Artist, Artisan, and Craftsperson

In my English class last semester, one of the major projects was to write an extended definition essay that focuses on the deeper meanings and implications of the word(s) chosen.  For my definition essay, I decided to research and discuss the differences in the terms: “artist,” “artisan,” and “craftsperson.” To top it all off, we had to write the essay, the edit it and add more to it. During the revision process, my essay was published in the Lost Art Press blog. Here is the link to the entry, my first version, and the comments that followed:

The whole blog is a blast to read and packed full of useful knowledge.

In the essay I refer to interviews I had the people like Roy Underhill, Chris Schwarz, and Peter Ross; as well as references to David Pye and even Plato (the second version becomes quite a trip down the rabbit hole).

You can read the essay here.

 artist artisan craftsperson 2

I would love to hear any feedback you have. I hope you enjoy!

-Matt Pelto


The Work I Do

As a continuation of my little bio, I think it would be apt to explain the kind of work and the kind of craft I do.

At this time, I am a traditional woodworker. I only use hand tools. I have a couple reasons for this choice (I will explain in more detail in a later post):

1) I feel more connected to the work and the wood through the hand tools as compared to power tools. Wood is a dynamic and (once) living material; the hand tools offer the feedback representative of the material being worked. It helps the wood communicate with me and me with the wood.

2) I don’t care for the dust and noise. I’m usually a pretty quiet person, and I get a bunch of noise at work, so i like to be able to come home and work in a quiet and clean (aired) environment.

3) I’m a poor college kid! While a good set of hand tools is expensive, the investment needed to do the kind of work that I want to do would require quite a chunk of change.

4) I also like the challenge, discipline, and reward of working with hand tools. I like to be able to say (not brag) that I was able to create something with my hands and a few basic tools.

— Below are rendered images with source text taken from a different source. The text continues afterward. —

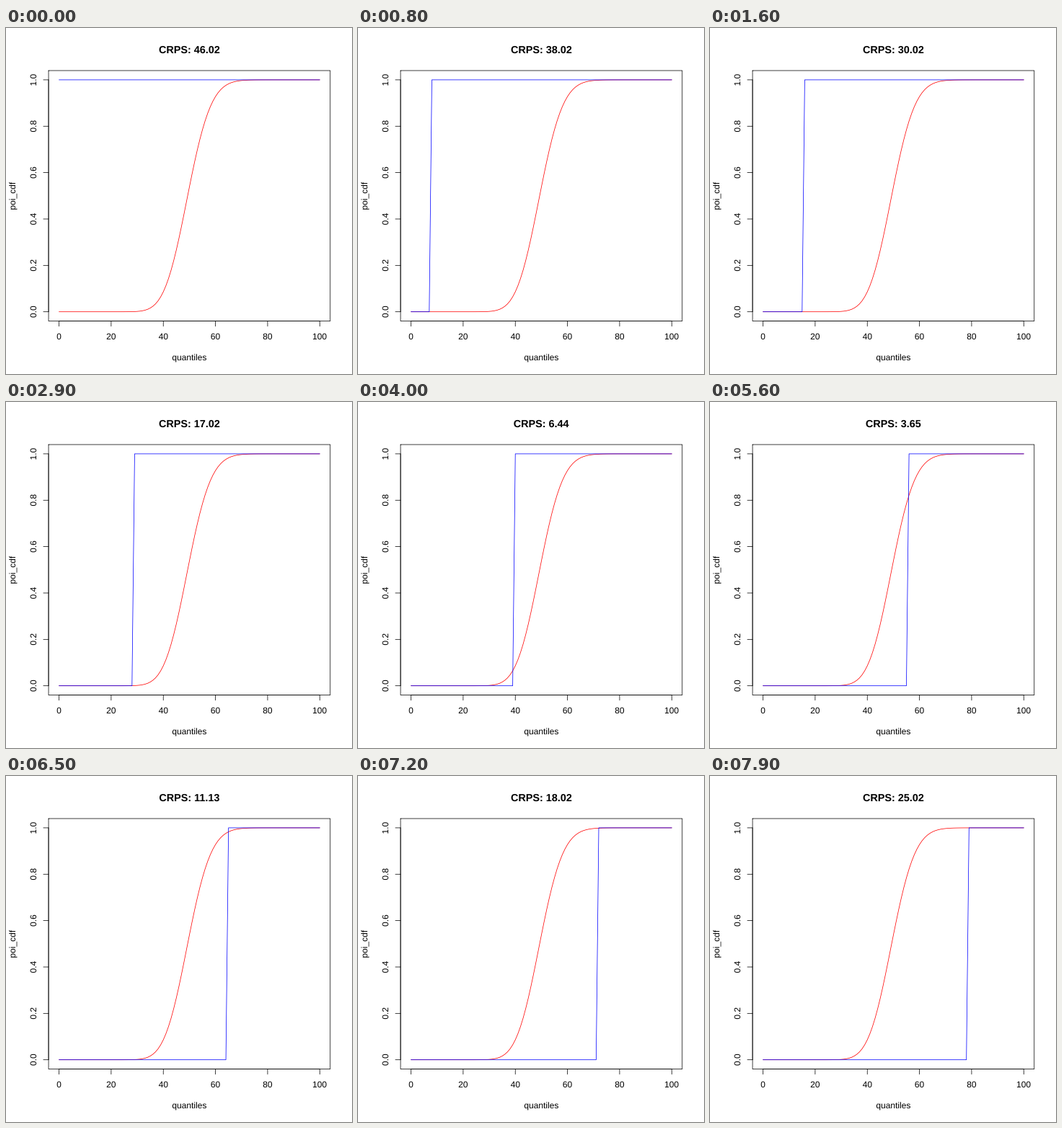
A matplotlib script for the animation above (8000 ms loop, 480x480 px).

```python
import numpy as np
import matplotlib.pyplot as plt
from matplotlib.animation import FuncAnimation
from matplotlib.patches import PathPatch
from matplotlib.textpath import TextPath
from matplotlib.transforms import Affine2D

plt.rcParams["path.simplify"] = False

SIZE, DPI = 480, 72
FRAMES, STEP_MS = 80, 100
LEFT, RIGHT, TOP, BOTTOM = 59.04, 449.76, 59.04, 406.56
MID_X, MID_Y = (LEFT + RIGHT) / 2, (TOP + BOTTOM) / 2
LINE = 14.4          # height of one margin line
TICK = LINE / 2
MEAN = 50

fig = plt.figure(figsize=(SIZE / DPI, SIZE / DPI), dpi=DPI, facecolor="white")
ax = fig.add_axes([0, 0, 1, 1])
ax.set_xlim(0, SIZE)
ax.set_ylim(SIZE, 0)
ax.axis("off")


def px(q):
    return LEFT + (RIGHT - LEFT) * (q / 100 + 0.04) / 1.08


def py(p):
    return BOTTOM - (BOTTOM - TOP) * (p + 0.04) / 1.08


def stroke(x, y, color="black"):
    line, = ax.plot(x, y, color=color, lw=0.75, snap=False,
                    solid_capstyle="round", solid_joinstyle="round")
    return line


def text_path(x, y, s, size=12, weight="normal", angle=0):
    """Outline of s, centred on x along its baseline at y."""
    path = TextPath((0, 0), s, size=size,
                    prop={"family": "Liberation Sans", "weight": weight})
    box = path.get_extents()
    place = (Affine2D().translate(-(box.x0 + box.x1) / 2, 0)
             .scale(1, -1).rotate_deg(-angle).translate(x, y))
    return path.transformed(place)


def label(*args, **kw):
    patch = PathPatch(text_path(*args, **kw), fc="black", lw=0, snap=False)
    return ax.add_patch(patch)


def title_path(value):
    return text_path(MID_X, 35, f"CRPS: {round(value, 2):g}", LINE, "bold")


quantiles = np.arange(101)
pmf = np.exp(-MEAN) * np.cumprod(np.r_[1, MEAN / quantiles[1:]])
poi_cdf = np.cumsum(pmf)


def step_cdf(k):
    return (quantiles >= k).astype(float)


# Curves
stroke(px(quantiles), py(poi_cdf), "#ff0000")
step = stroke(px(quantiles), py(step_cdf(0)), "#0000ff")

# Axes and frame
stroke([px(0), px(100)], [BOTTOM, BOTTOM])
for q in range(0, 101, 20):
    stroke([px(q), px(q)], [BOTTOM, BOTTOM + TICK])
    label(px(q), 432, str(q))

stroke([LEFT, LEFT], [py(0), py(1)])
for p in np.arange(6) / 5:
    stroke([LEFT, LEFT - TICK], [py(p), py(p)])
    label(42, py(p), f"{p:.1f}", angle=90)

stroke([LEFT, RIGHT, RIGHT, LEFT, LEFT], [TOP, TOP, BOTTOM, BOTTOM, TOP])

label(MID_X, 461, "quantiles")
label(13, MID_Y, "poi_cdf", angle=90)
title = ax.add_patch(PathPatch(title_path(0), fc="black", lw=0, snap=False))


def update(k):
    observed = step_cdf(k)
    step.set_ydata(py(observed))
    title.set_path(title_path(np.sum((poi_cdf - observed) ** 2)))
    return step, title


anim = FuncAnimation(fig, update, frames=FRAMES, interval=STEP_MS,
                     init_func=lambda: update(0), repeat=True,
                     repeat_delay=0, blit=False)
plt.show()
```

These reasons don’t mean I don’t like machine work or don’t respect the people who work with them (I work next to my dad’s full set of power tools). The reasons I work this way are purely for me.

I also like hand tools because I like to make reproduction-esque furniture, and building it with hand tools just feels right. It’s like classical music played on the original instruments.

I have aspirations to, in addition to exploring various forms of woodcraft such as chairmaking, green woodworking, and turnery; pursue blacksmithing as well. But, that will have to wait until I can find some time and space.

I hope you enjoy the blog, I look forward to hearing your thoughts on my posts, my work, or the crafts in general!

Thank you for reading!

Matt Pelto